Judge: US Army Must Let Palantir Compete to Build Combat Data System

The much-maligned DCGS-A combat data system program is put on hold, thanks to a Silicon Valley company's lawsuit.

Silicon Valley technology company Palantir will get a second chance to provide the Army’s data intelligence and distribution system, which could determine the way operators across the military share and use data during operations. Palantir supporters argue that their system will be much easier and intuitive for operators to use intelligence. But some in the military have argued that Silicon Valley’s solution to the data-sharing problem doesn’t meet all of their needs.

The Army did not properly consider whether commercial software could perform better than the military’s expensive Distributed Common Ground System-Army, or DCGS-A, a judge ruled on Monday.

In December 2015, the Army put out a request for vendors to help create the latest iteration of the data intelligence system, DCGS-A2. Palantir went to the Government Accountability Office claiming that the requirements effectively shut them out of the competition. When they lost their GAO appeal, they sued for an injunction.

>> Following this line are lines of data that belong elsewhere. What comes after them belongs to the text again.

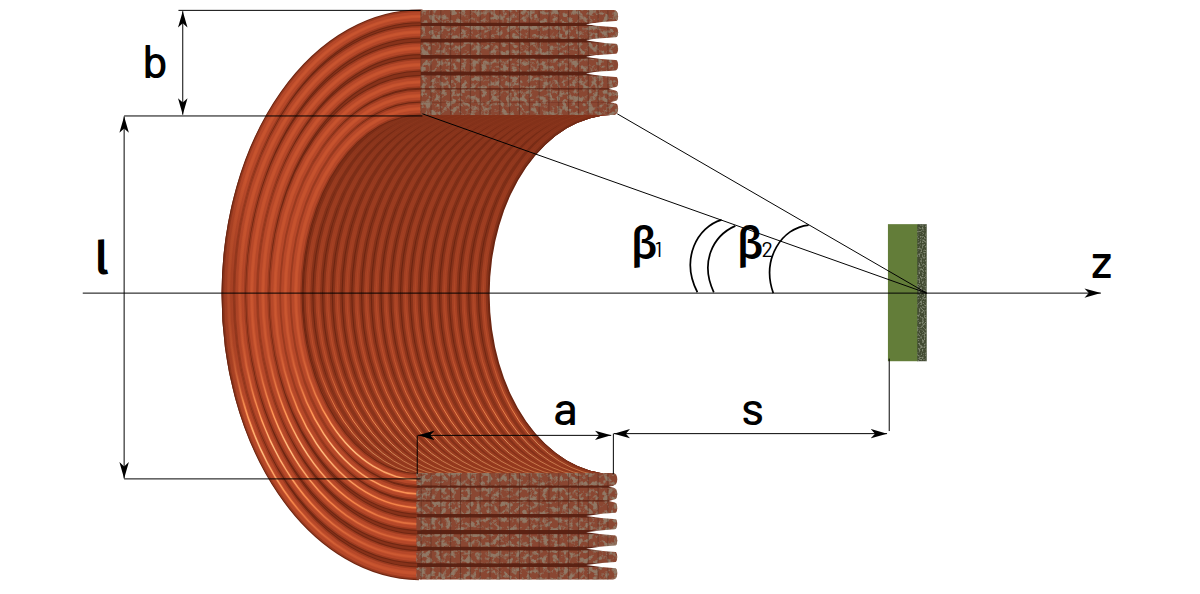
<!DOCTYPE html>
<html lang="en">
<head>
<meta charset="utf-8">
<title>Coil geometry diagram</title>
<link rel="stylesheet" href="https://fonts.googleapis.com/css2?family=Barlow:wght@400;500&amp;family=Fira+Sans:wght@400;500&amp;display=swap">
<style>
:root {
  --paper: #ffffff;
  --ink: #000000;
  --copper-shadow: #6f2713;
  --copper-deep: #9b3b20;
  --copper: #b64829;
  --copper-light: #c9552f;
  --cut-face: #8a4630;
  --cut-gap: #5c2213;
  --plate: #637d39;
  --plate-edge: #424c33;
}
html, body { margin: 0; background: var(--paper); overflow: hidden; }
.diagram { display: block; width: 1200px; height: 594px; }
.wire { fill: none; }
.ring-shadow { stroke: var(--copper-shadow); stroke-width: 16; }
.ring-deep { stroke: var(--copper-deep); stroke-width: 13.5; }
.ring-body { stroke: var(--copper); stroke-width: 10; }
.ring-light { stroke: var(--copper-light); stroke-width: 4; opacity: .75; }
.ring-glint { stroke: url(#glint); stroke-width: 1.7; }
.turn-shadow { stroke: var(--copper-shadow); stroke-width: 12; }
.turn-deep { stroke: #8b341b; stroke-width: 10; }
.turn-body { stroke: #a84224; stroke-width: 5.5; }
.turn-glint { stroke: url(#glint); stroke-width: 1.1; opacity: .8; }
.cut-row { fill: var(--cut-face); }
.cut-gap { fill: var(--cut-gap); }
.slit { fill: var(--paper); }
.line { fill: none; stroke: var(--ink); stroke-width: 1.15; }
.double { marker-start: url(#arrow); marker-end: url(#arrow); }
.axis { marker-end: url(#arrow); }
.arc { fill: none; stroke: var(--ink); stroke-width: 2; }
.label { font: 500 54px "Barlow", "Fira Sans", sans-serif; fill: var(--ink); text-anchor: middle; }
.tailed { font-family: "Fira Sans", sans-serif; }
.index { font: 400 25px "Barlow", sans-serif; fill: var(--ink); text-anchor: middle; }
</style>
</head>
<body>
<svg class="diagram" viewBox="0 0 1392 689" role="img" aria-label="Cutaway copper coil with dimensions a, b and l, a plate at distance s on the z axis, and angles beta 1 and beta 2">
  <defs>
    <linearGradient id="glint" gradientUnits="userSpaceOnUse" x1="0" y1="20" x2="0" y2="670">
      <stop offset="0" stop-color="#cf5a33" stop-opacity=".5"/>
      <stop offset=".35" stop-color="#cf5a33" stop-opacity=".15"/>
      <stop offset=".6" stop-color="#d9653a" stop-opacity=".5"/>
      <stop offset=".71" stop-color="#ff9a58"/>
      <stop offset=".77" stop-color="#ffc183"/>
      <stop offset=".86" stop-color="#f98a4c"/>
      <stop offset=".96" stop-color="#d9653a" stop-opacity=".4"/>
      <stop offset="1" stop-color="#cf5a33" stop-opacity=".1"/>
    </linearGradient>
    <linearGradient id="bore-shade" x1="0" y1="0" x2="0" y2="1">
      <stop offset="0" stop-color="#4a180a" stop-opacity=".42"/>
      <stop offset=".22" stop-color="#5a1e0c" stop-opacity=".2"/>
      <stop offset=".55" stop-color="#5a1e0c" stop-opacity="0"/>
      <stop offset=".85" stop-color="#5a1e0c" stop-opacity="0"/>
      <stop offset="1" stop-color="#5a1e0c" stop-opacity=".3"/>
    </linearGradient>
    <linearGradient id="face-shade" x1="0" y1="0" x2="1" y2="0">
      <stop offset="0" stop-color="#5a1e0c" stop-opacity=".3"/>
      <stop offset=".12" stop-color="#5a1e0c" stop-opacity="0"/>
      <stop offset="1" stop-color="#5a1e0c" stop-opacity="0"/>
    </linearGradient>
    <filter id="mottle" x="0" y="0" width="1" height="1">
      <feTurbulence type="fractalNoise" baseFrequency=".17" numOctaves="3" seed="8" result="noise"/>
      <feColorMatrix in="noise" type="matrix" values="0 0 0 0 .28  0 0 0 0 .19  0 0 0 0 .13  5 0 0 0 -2.35" result="spots"/>
      <feComposite in="spots" in2="SourceGraphic" operator="in" result="cutspots"/>
      <feMerge><feMergeNode in="SourceGraphic"/><feMergeNode in="cutspots"/></feMerge>
    </filter>
    <filter id="speckle" x="0" y="0" width="1" height="1">
      <feTurbulence type="fractalNoise" baseFrequency=".5" numOctaves="2" seed="3" result="noise"/>
      <feColorMatrix in="noise" type="matrix" values="0 0 0 0 .22  0 0 0 0 .25  0 0 0 0 .17  4 0 0 0 -1.9" result="spots"/>
      <feComposite in="spots" in2="SourceGraphic" operator="in" result="cutspots"/>
      <feMerge><feMergeNode in="SourceGraphic"/><feMergeNode in="cutspots"/></feMerge>
    </filter>
    <marker id="arrow" viewBox="-19 -6 20 12" refX="0" refY="0" markerWidth="20" markerHeight="12" markerUnits="userSpaceOnUse" orient="auto-start-reverse">
      <path d="M0 0L-19 -5.5L-14 0L-19 5.5Z"/>
    </marker>
    <clipPath id="bore-clip"><path d="M490 130A146 211 0 0 0 486 552L713 550A145 208.500 0 0 1 713 133L713 130Z"/></clipPath>
    <pattern id="strand-seams" width="11.4" height="700" x="488" patternUnits="userSpaceOnUse">
      <path d="M0 0V700" stroke="#4b2216" stroke-width="1.6" opacity=".65"/>
    </pattern>

    <g id="face-rings">
      <path d="M490 19A223 323 0 0 0 486 665"/>
      <path d="M490 37A210 304.500 0 0 0 486 646"/>
      <path d="M490 56A196 285.500 0 0 0 486 627"/>
      <path d="M490 75A183 266.500 0 0 0 486 608"/>
      <path d="M490 95A169 247 0 0 0 486 589"/>
      <path d="M490 111A157 231 0 0 0 486 573"/>
      <path d="M490 126A145 215.500 0 0 0 486 557"/>
    </g>
    <path id="turn" d="M494 131A146 210.500 0 0 0 490 552"/>
    <g id="four-turns">
      <use href="#turn"/><use href="#turn" x="11.3"/><use href="#turn" x="22.6"/><use href="#turn" x="33.900"/>
    </g>
    <g id="bore-turns">
      <use href="#four-turns"/><use href="#four-turns" x="45.2"/><use href="#four-turns" x="90.4"/><use href="#four-turns" x="135.6"/><use href="#four-turns" x="180.8"/>
    </g>
    <path id="strand-row" d="M0 -7.300H224Q229 -7 229 0T224 7.300H0Z"/>
    <path id="row-slit" d="M-4 0Q14 -3 34 -4V4Q14 3 -4 0Z"/>
  </defs>

  <rect width="1392" height="689" fill="var(--paper)"/>

  <g id="coil">
    <g id="bore" clip-path="url(#bore-clip)">
      <rect x="330" y="125" width="390" height="430" fill="var(--copper-shadow)"/>
      <g class="wire">
        <use href="#bore-turns" class="turn-shadow"/>
        <use href="#bore-turns" class="turn-deep"/>
        <use href="#bore-turns" class="turn-body"/>
        <use href="#bore-turns" class="turn-glint"/>
      </g>
      <rect x="330" y="130" width="390" height="422" fill="url(#bore-shade)"/>
    </g>

    <g id="end-face">
      <path d="M490 12A231 330 0 0 0 486 672V552A141 209 0 0 1 490 134Z" fill="#87321a"/>
      <g class="wire">
        <use href="#face-rings" class="ring-shadow"/>
        <use href="#face-rings" class="ring-deep"/>
        <use href="#face-rings" class="ring-body"/>
        <use href="#face-rings" class="ring-light"/>
        <use href="#face-rings" class="ring-glint"/>
      </g>
      <path d="M490 12A231 330 0 0 0 486 672V552A141 209 0 0 1 490 134Z" fill="url(#face-shade)"/>
    </g>

    <g id="upper-cut">
      <rect class="cut-gap" x="488" y="14" width="225" height="117"/>
      <g class="slit">
        <use href="#row-slit" x="684" y="28"/><use href="#row-slit" x="684" y="46.500"/><use href="#row-slit" x="684" y="65.500"/><use href="#row-slit" x="684" y="85"/>
      </g>
      <g class="cut-row" filter="url(#mottle)">
        <use href="#strand-row" x="488" y="19"/><use href="#strand-row" x="488" y="37.500"/><use href="#strand-row" x="488" y="56.500"/><use href="#strand-row" x="488" y="75.500"/><use href="#strand-row" x="488" y="95"/><use href="#strand-row" x="488" y="111"/><use href="#strand-row" x="488" y="126"/>
      </g>
      <g fill="url(#strand-seams)">
        <rect x="489" y="12" width="222" height="121"/>
      </g>
      <g class="slit">
        <use href="#row-slit" x="684" y="28"/><use href="#row-slit" x="684" y="47"/><use href="#row-slit" x="684" y="66"/><use href="#row-slit" x="684" y="85.500"/>
        <path d="M706 103L718 100V106ZM708 118.500L718 116V121Z"/>
      </g>
    </g>

    <g id="lower-cut">
      <rect class="cut-gap" x="484" y="551" width="228" height="119"/>
      <g class="cut-row" filter="url(#mottle)">
        <use href="#strand-row" x="487" y="556"/><use href="#strand-row" x="487" y="573"/><use href="#strand-row" x="487" y="589"/><use href="#strand-row" x="487" y="607.500"/><use href="#strand-row" x="487" y="627"/><use href="#strand-row" x="487" y="646"/><use href="#strand-row" x="487" y="665"/>
        <path d="M483 549h6v14h-6zm0 17h6v14h-6zm0 16h6v14h-6zm0 18h6v15h-6zm0 20h6v14h-6zm0 19h6v14h-6zm0 19h6v14h-6z"/>
      </g>
      <rect x="485" y="549" width="226" height="123" fill="url(#strand-seams)"/>
      <g class="slit">
        <use href="#row-slit" x="684" y="598.500"/><use href="#row-slit" x="684" y="617.500"/><use href="#row-slit" x="684" y="636.500"/><use href="#row-slit" x="684" y="655.500"/>
        <path d="M706 564.500L718 562V567ZM706 581L718 578V584Z"/>
      </g>
    </g>
  </g>

  <g id="plate">
    <rect x="1030" y="260" width="35" height="159" fill="var(--plate)"/>
    <rect x="1064" y="260" width="11" height="159" fill="var(--plate-edge)" filter="url(#speckle)"/>
  </g>

  <g id="extension-lines" class="line">
    <path d="M207 12H488M144 134.500H490M144 555.500H488M484 505V550M711.500 503V550M1031.500 416V500"/>
  </g>
  <g id="dimension-lines">
    <path class="line double" d="M212 13V133"/>
    <path class="line double" d="M144 135V555"/>
    <path class="line double" d="M485 505H709"/>
    <path class="line double" d="M712 503H1029"/>
    <path class="line axis" d="M96 340H1277"/>
  </g>
  <g id="angles">
    <path class="line" d="M490 132L1075 340L716 132"/>
    <path class="arc" d="M837 255C809 263 789 300 809 339"/>
    <path class="arc" d="M853 262C826 274 812 305 828 339"/>
    <path class="arc" d="M938 261C907 264 883 300 897 340"/>
  </g>

  <g id="labels">
    <text class="label" x="180" y="91">b</text>
    <text class="label tailed" x="118" y="318">l</text>
    <text class="label" x="656" y="493">a</text>
    <text class="label" x="873" y="493">s</text>
    <text class="label" x="1278" y="322">z</text>
    <text class="label tailed" x="747" y="299" style="font-size:50px">β</text>
    <text class="index" x="764" y="298">1</text>
    <text class="label tailed" x="870" y="299" style="font-size:50px">β</text>
    <text class="index" x="890" y="298">2</text>
  </g>
</svg>
</body>
</html>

DCGS-A is a kluge of different pieces of software, some commercial, such as IBM’s i2 Analyst Notebook, ESRI maps, and some created by the military. Palantir makes a product called Gotham that they claim does the same job more reliably, easily, and at less cost.

“Palantir has developed a technology that solves the needs of DCGS. That technology has been successfully used by Army units and by numerous military and intelligence agencies. Army commanders in the field have repeatedly asked for Palantir’s product to solve the needs DCGS is supposed to solve. Yet the Army has now issued a solicitation that makes it impossible for Palantir to compete for the new DCGS contract. That is irrational. It also directly violates the law,” says the lawsuit.

The ruling from U.S. Court of Federal Claims Judge Marian Blank Horn, imposes an injunction on the Army’s request, according to Bloomberg .

The argument for DCGS is that Palantir doesn’t do all that DCGS can do. It may take more training to learn how to use, and the map layers may crap out, but the variety of capabilities and different data sources that it can handle is beyond what Palantir can handle.

DCGS-A has its defenders in the military, such as former Army Chief of Staff Gen. Ray Odierno , who can be seen in this video shouting at Rep. Duncan Hunter, R-Calif., a longtime critic of the program. The screaming starts around the two-hour mark.

But operators, particularly in the Special Operations community, gave Palantir high marks over DCGS. In July, one analyst called DCGS “slow-loading trash that’s not easy to use.”

Hunter has long been a critic of the entire DCGS program. “From the start, this was always more than just a contracting fight. Soldiers in combat have repeatedly requested an off-the-shelf alternative that they assert saves lives. In one instance, a commander of a major division called it a matter of life and limb. The fact that this technology has been repeatedly denied and actively discredited is an example of bureaucracy at its worst,” Hunter said Monday.